## Exercise instructions
In the records below, find the line that contains "231L371 228 377" and the line that contains "227L452 228 466", then retype exactly those two lines and every line between them.

## Supplied records
────────────────

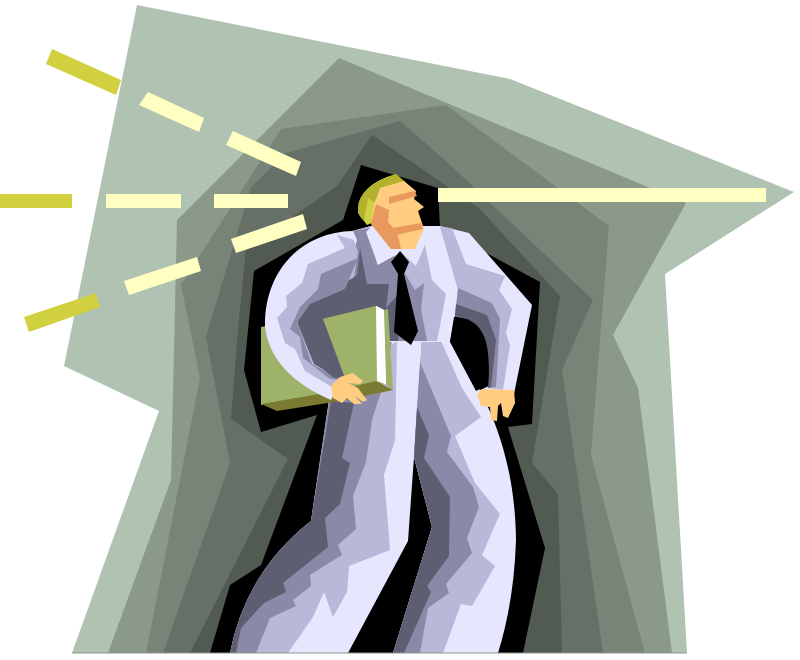
<!DOCTYPE html>
<html lang="en">
<head>
<meta charset="utf-8">
<title>Businessman with a folder</title>
<style>
:root {
  --sage: #b0c2b1; --moss: #8b998a; --stone: #798478; --slate: #667066; --pine: #525b52;
  --suit-light: #e6e6ff; --suit-mid: #b8b8d9; --suit-shade: #8a8aa8; --suit-deep: #5e5e73;
  --skin: #ffcc80; --skin-shade: #e89a5e; --hair: #d1d147; --hair-shade: #b2b22e;
  --folder: #9eb369; --folder-edge: #7a7a33; --ray: #ffffc2; --ray-end: #d1d140;
}
html, body { margin: 0; background: #fff; overflow: hidden; }
svg { display: block; width: 800px; height: 660px; }
.light { fill: var(--suit-light); }
.mid { fill: var(--suit-mid); }
.shade { fill: var(--suit-shade); }
.deep { fill: var(--suit-deep); }
.skin { fill: var(--skin); }
.skin-shade { fill: var(--skin-shade); }
.ray { fill: var(--ray); }
.ray-end { fill: var(--ray-end); }
</style>
</head>
<body>
<svg viewBox="0 0 800 660" role="img" aria-label="Man in a pale suit holding a green folder, light rays on both sides of his head">
  <g id="aura">
    <polygon fill="var(--sage)" points="137,5 510,79 794,192 665,274 687,653 72,653 159,411 64,366"/>
    <polygon fill="var(--moss)" points="339,58 686,203 613,335 638,388 672,653 108,653 171,480 177,220"/>
    <polygon fill="var(--stone)" points="281,129 446,105 609,226 591,455 645,653 146,653 200,378 181,285"/>
    <polygon fill="var(--slate)" points="251,187 286,153 400,121 447,162 593,300 562,370 603,653 163,653 230,463 206,337"/>
    <polygon fill="var(--pine)" points="372,135 479,208 560,296 532,463 558,494 562,653 190,653 288,459 231,419 238,330 246,249 337,186"/>
    <polygon points="361,165 438,188 440,228 540,282 532,424 508,427 545,548 523,653 210,653 230,585 261,565 317,415 261,432 244,370 254,271 343,220"/>
  </g>

  <g id="rays">
    <polygon class="ray-end" points="52,49 121,80 116,95 46,64"/>
    <polygon class="ray" points="148,92 204,118 199,132 139,105"/>
    <polygon class="ray" points="233,131 301,162 296,176 226,145"/>
    <rect class="ray-end" y="194" width="72" height="14"/>
    <rect class="ray" x="106" y="194" width="75" height="14"/>
    <rect class="ray" x="214" y="194" width="74" height="14"/>
    <polygon class="ray" points="303,214 307,229 236,253 231,239"/>
    <polygon class="ray" points="197,257 201,271 129,295 124,281"/>
    <polygon class="ray-end" points="96,293 100,307 29,332 24,317"/>
    <rect class="ray" x="438" y="188" width="328" height="14"/>
  </g>

  <g id="left-leg">
    <path class="light" d="M332 380L388 341H422L414 457 408 541 348 653H230Q246 572 311 521Z"/>
    <path class="mid" d="M340 380L397 341 395 440 384 475 390 550 349 566 347 592 333 617 324 592 313 617 288 653H230Q246 572 311 521Z"/>
    <path class="shade" d="M332 380L392 341 380 395 372 420 366 462 353 496 356 529 338 545 342 555 310 575 311 586 293 600 296 606 270 618 256 653H230Q246 572 311 521Z"/>
    <path class="deep" d="M331 401L354 403 342 458 350 463 340 504 325 518 328 547 283 583 286 592 264 603 241 628 236 653H230Q246 572 311 521Z"/>
  </g>

  <g id="right-leg">
    <path class="light" d="M422 341H450C488 395 515 455 516 540Q514 602 498 653H393L432 527 414 457Z"/>
    <path class="mid" d="M422 341L441 341 462 388 481 417 455 436 475 483 500 514 482 555 495 566 472 606 461 604 443 653H393L432 527 414 457Z"/>
    <path class="shade" d="M420 362L451 436 447 452 473 487 479 507 467 538 472 553 446 584 449 593 428 608 420 653H393L432 527 414 457Z"/>
    <path class="deep" d="M417 407L429 435 424 458 450 497 449 556 427 586 431 592 404 653H393L432 527 414 457Z"/>
  </g>

  <g id="jacket">
    <path class="light" d="M353 231L371 226 426 226 440 226 469 233 532 305 514 394 476 392 491 385Q495 325 455 316L450 342H380L320 330Z"/>
    <path class="mid" d="M352 231L371 226 377 264 400 250 424 240 432 280 446 294 437 341H380L310 330 340 260Z"/>
    <path class="shade" d="M352 231L371 228 377 264 392 252 415 290 424 283 421 309 427 341H380L300 320 310 305 344 289 356 263Z"/>
    <path class="deep" d="M298 320L310 304 357 275 360 248 367 284 389 284 386 308 402 290 398 341H340Z"/>
    <path class="mid" d="M440 227L452 228 466 264 505 276 499 290 512 309 506 333 510 345 503 390 489 388Q496 325 455 316L458 290Z"/>
    <path class="shade" d="M458 288L492 303 500 319 496 387 489 388Q495 325 455 316Z"/>
    <path class="deep" d="M456 304L487 315 496 340 491 387 488 388Q493 324 455 316Z"/>
    <path d="M454 317C480 318 492 335 488 385L476 391 450 342Z"/>
  </g>

  <g id="folder">
    <polygon fill="var(--folder)" points="261,327 310,318 376,306 386,382 330,399 261,405"/>
    <polygon class="deep" points="297,320 323,317 346,377 331,386 302,350"/>
    <polygon fill="var(--folder)" points="323,319 376,306 384,382 346,381"/>
    <polygon fill="#fff" points="376,306 384,310 386,384 377,381"/>
    <polygon fill="var(--folder)" points="384,310 388,309 393,390 386,384"/>
    <polygon fill="var(--folder-edge)" points="261,404 331,392 376,381 393,390 340,401 277,411"/>
  </g>

  <g id="left-arm">
    <path class="light" d="M353 231C300 232 264 272 265 327Q271 374 331 400L341 382 312 364 297 322 310 304 344 289 357 240Z"/>
    <path class="mid" d="M337 235L354 240 358 252 354 277 310 304 297 322 314 364 341 380 337 390 305 371 295 349 285 343 277 318 287 307 286 296 302 283 308 264 345 248Z"/>
    <path class="shade" d="M345 289L310 304 297 322 312 364 341 380 330 379 303 358 300 337 290 329 300 307 318 289 321 274 358 258Z"/>
    <polygon class="deep" points="310,304 343,290 359,279 376,306 323,319 344,377 334,378 313,361 298,321"/>
    <polygon fill="var(--folder)" points="323,319 376,306 384,382 346,379"/>
    <polygon fill="#fff" points="376,306 384,310 386,384 377,381"/>
  </g>

  <g id="hands">
    <polygon class="skin" points="331,386 340,377 353,373 363,381 360,384 348,383 358,388 367,400 363,402 355,396 362,404 354,404 347,398 342,403 333,398"/>
    <polygon class="skin" points="482,389 514,390 515,403 508,418 503,416 501,403 498,406 497,421 491,420 490,407 481,406 477,394"/>
  </g>

  <g id="collar-and-tie">
    <polygon class="light" points="366,232 374,224 402,250 424,226 427,240 416,266 401,252 378,265"/>
    <polygon points="400,251 409,262 404,274 418,331 411,345 394,332 398,274 391,262"/>
  </g>

  <g id="head">
    <path fill="var(--hair)" d="M358 213Q357 185 396 174L405 182 380 193 376 221 367 225Z"/>
    <path fill="var(--hair-shade)" d="M358 208Q358 187 396 174L405 182 384 188 374 202 368 198 364 221Q358 216 358 208Z"/>
    <polygon class="skin" points="380,188 404,181 416,191 414,199 424,207 418,211 424,229 415,249 391,249 371,224 374,205"/>
    <polygon class="skin-shade" points="376,204 389,210 388,222 397,232 401,249 391,249 371,224"/>
    <polygon class="skin-shade" points="389,197 414,191 417,196 389,204"/>
    <polygon class="skin-shade" points="392,228 421,223 423,229 396,235"/>
  </g>
  <path stroke="var(--moss)" d="M72 653H687"/>
</svg>
</body>
</html>
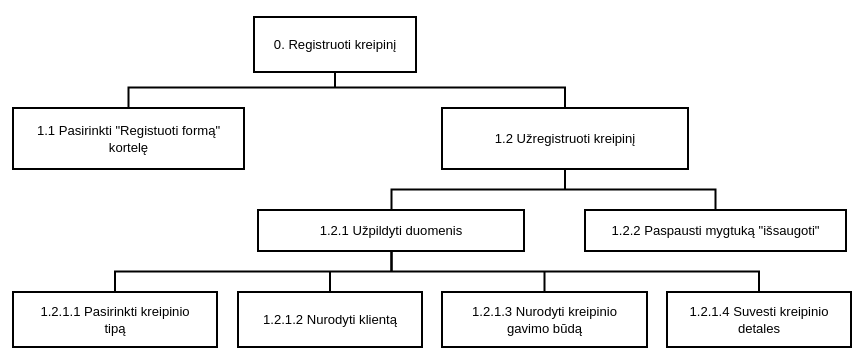
<!DOCTYPE html>
<html lang="lt">
<head>
<meta charset="utf-8">
<title>Registruoti kreipinį</title>
<style>
:root { --ink: #000; --paper: #fff; }
* { box-sizing: border-box; }
html, body { margin: 0; background: var(--paper); overflow: hidden; }
.task-tree {
  position: relative; width: 864px; height: 364px; overflow: hidden;
  background: var(--paper); color: var(--ink);
  font: 13.1px/16.4px "Liberation Sans", Arial, sans-serif;
}
.connectors { position: absolute; inset: 0; fill: none; stroke: var(--ink); stroke-width: 2; }
.task {
  position: absolute; left: var(--x); top: var(--y); width: var(--w); height: var(--h);
  display: flex; align-items: center; justify-content: center;
  padding-top: 2px; border: 2px solid var(--ink); background: var(--paper);
  text-align: center; white-space: nowrap;
}
.root { --x: 253px; --y: 16px; --w: 164px; --h: 57px; }
.choose-tab { --x: 12px; --y: 107px; --w: 233px; --h: 63px; }
.register { --x: 441px; --y: 107px; --w: 248px; --h: 63px; }
.fill-data { --x: 257px; --y: 209px; --w: 268px; --h: 43px; }
.press-save { --x: 584px; --y: 209px; --w: 263px; --h: 43px; }
.choose-type { --x: 12px; --y: 291px; --w: 206px; --h: 57px; }
.set-client { --x: 237px; --y: 291px; --w: 186px; --h: 57px; }
.set-method { --x: 441px; --y: 291px; --w: 207px; --h: 57px; }
.enter-details { --x: 666px; --y: 291px; --w: 186px; --h: 57px; }
</style>
</head>
<body>
<main class="task-tree">
  <svg class="connectors" width="864" height="364" viewBox="0 0 864 364" aria-hidden="true">
    <path d="M335 72V87.5M128.500 108V87.500H565V108"/>
    <path d="M565 169V189.500M391.500 210V189.500H715.500V210"/>
    <path d="M391.500 251V271.500" stroke-width="2.6"/>
    <path d="M115 292V271.500H759V292M330 292V271.500M544.500 292V271.500"/>
  </svg>
  <div class="task root">0. Registruoti kreipinį</div>
  <div class="task choose-tab">1.1 Pasirinkti "Registuoti formą"<br>kortelę</div>
  <div class="task register">1.2 Užregistruoti kreipinį</div>
  <div class="task fill-data">1.2.1 Užpildyti duomenis</div>
  <div class="task press-save">1.2.2 Paspausti mygtuką "išsaugoti"</div>
  <div class="task choose-type">1.2.1.1 Pasirinkti kreipinio<br>tipą</div>
  <div class="task set-client">1.2.1.2 Nurodyti klientą</div>
  <div class="task set-method">1.2.1.3 Nurodyti kreipinio<br>gavimo būdą</div>
  <div class="task enter-details">1.2.1.4 Suvesti kreipinio<br>detales</div>
</main>
</body>
</html>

────────────────

## Answer to this task
    <path class="shade" d="M352 231L371 228 377 264 392 252 415 290 424 283 421 309 427 341H380L300 320 310 305 344 289 356 263Z"/>
    <path class="deep" d="M298 320L310 304 357 275 360 248 367 284 389 284 386 308 402 290 398 341H340Z"/>
    <path class="mid" d="M440 227L452 228 466 264 505 276 499 290 512 309 506 333 510 345 503 390 489 388Q496 325 455 316L458 290Z"/>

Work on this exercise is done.